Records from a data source

◆ ◆ ◆ ◆ ◆ ◆ ◆

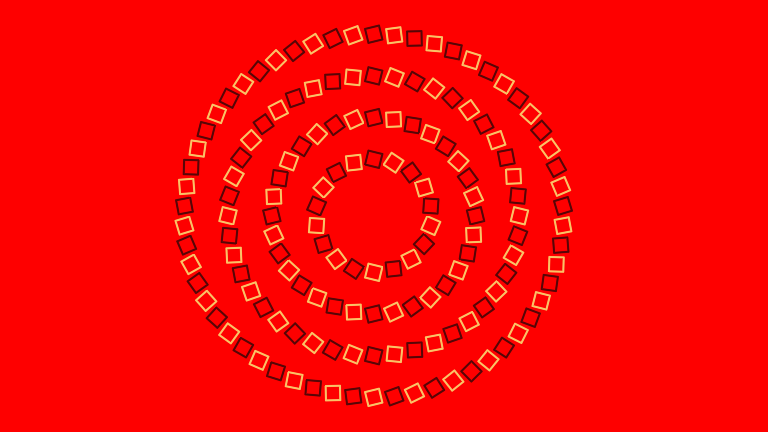
Give the GLSL for this pattern, as a WebGL 2 fragment shader.

```glsl
#version 300 es
precision highp float;

#define RING_COUNT 4
#define CENTER vec2(-0.0238, 0.0005)
#define INNER_RADII vec2(0.1343, 0.1308)
#define RING_STEP vec2(0.1015, 0.0965)
#define TILE_SPACING 0.0463
#define TILE_HALF_SIDE 0.0166
#define LINE_HALF_WIDTH 0.0024
#define TILT 0.24
#define FIELD_COLOR vec3(0.995, 0.0, 0.0)
#define DARK_COLOR vec3(0.34, 0.02, 0.025)
#define GOLD_COLOR vec3(0.98, 0.76, 0.40)

const float PI = 3.14159265;

uniform vec2 u_resolution;
out vec4 fragColor;

// Coordinates of an offset in axes turned clockwise by the given angle
vec2 toTileAxes(vec2 offset, float angle) {
    float c = cos(angle), s = sin(angle);
    return vec2(c * offset.x - s * offset.y, s * offset.x + c * offset.y);
}

float boxDistance(vec2 p, float halfSide) {
    vec2 q = abs(p) - halfSide;
    return length(max(q, 0.0)) + min(max(q.x, q.y), 0.0);
}

void main() {
    vec2 p = (gl_FragCoord.xy - 0.5 * u_resolution) / u_resolution.y - CENTER;
    float pixel = 1.0 / u_resolution.y;
    vec3 color = FIELD_COLOR;

    for (int i = 0; i < RING_COUNT; i++) {
        vec2 radii = INNER_RADII + float(i) * RING_STEP;

        // An even number of tiles lets the two colours alternate
        float circumference = PI * (radii.x + radii.y);
        float count = 2.0 * floor(0.5 * circumference / TILE_SPACING + 0.5);
        float stepAngle = 2.0 * PI / count;

        // Nearest tile, counted clockwise from the top
        vec2 q = p / radii;
        float index = floor(atan(q.x, q.y) / stepAngle + 0.5);
        float angle = index * stepAngle;
        vec2 tileCenter = radii * vec2(sin(angle), cos(angle));

        // Tilt reverses from ring to ring
        float lean = (i % 2 == 0) ? TILT : -TILT;
        vec2 local = toTileAxes(p - tileCenter, angle + lean);

        // Square outline
        float edge = abs(boxDistance(local, TILE_HALF_SIDE)) - LINE_HALF_WIDTH;
        float coverage = 1.0 - smoothstep(-0.6 * pixel, 0.6 * pixel, edge);
        vec3 lineColor = mix(DARK_COLOR, GOLD_COLOR, mod(index, 2.0));
        color = mix(color, lineColor, coverage);
    }

    fragColor = vec4(color, 1.0);
}
```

◆ ◆ ◆ ◆ ◆ ◆ ◆

_What to do_
Go line by line through the data and copy any that contain "circumference".

_Exercise response_
        float circumference = PI * (radii.x + radii.y);
        float count = 2.0 * floor(0.5 * circumference / TILE_SPACING + 0.5);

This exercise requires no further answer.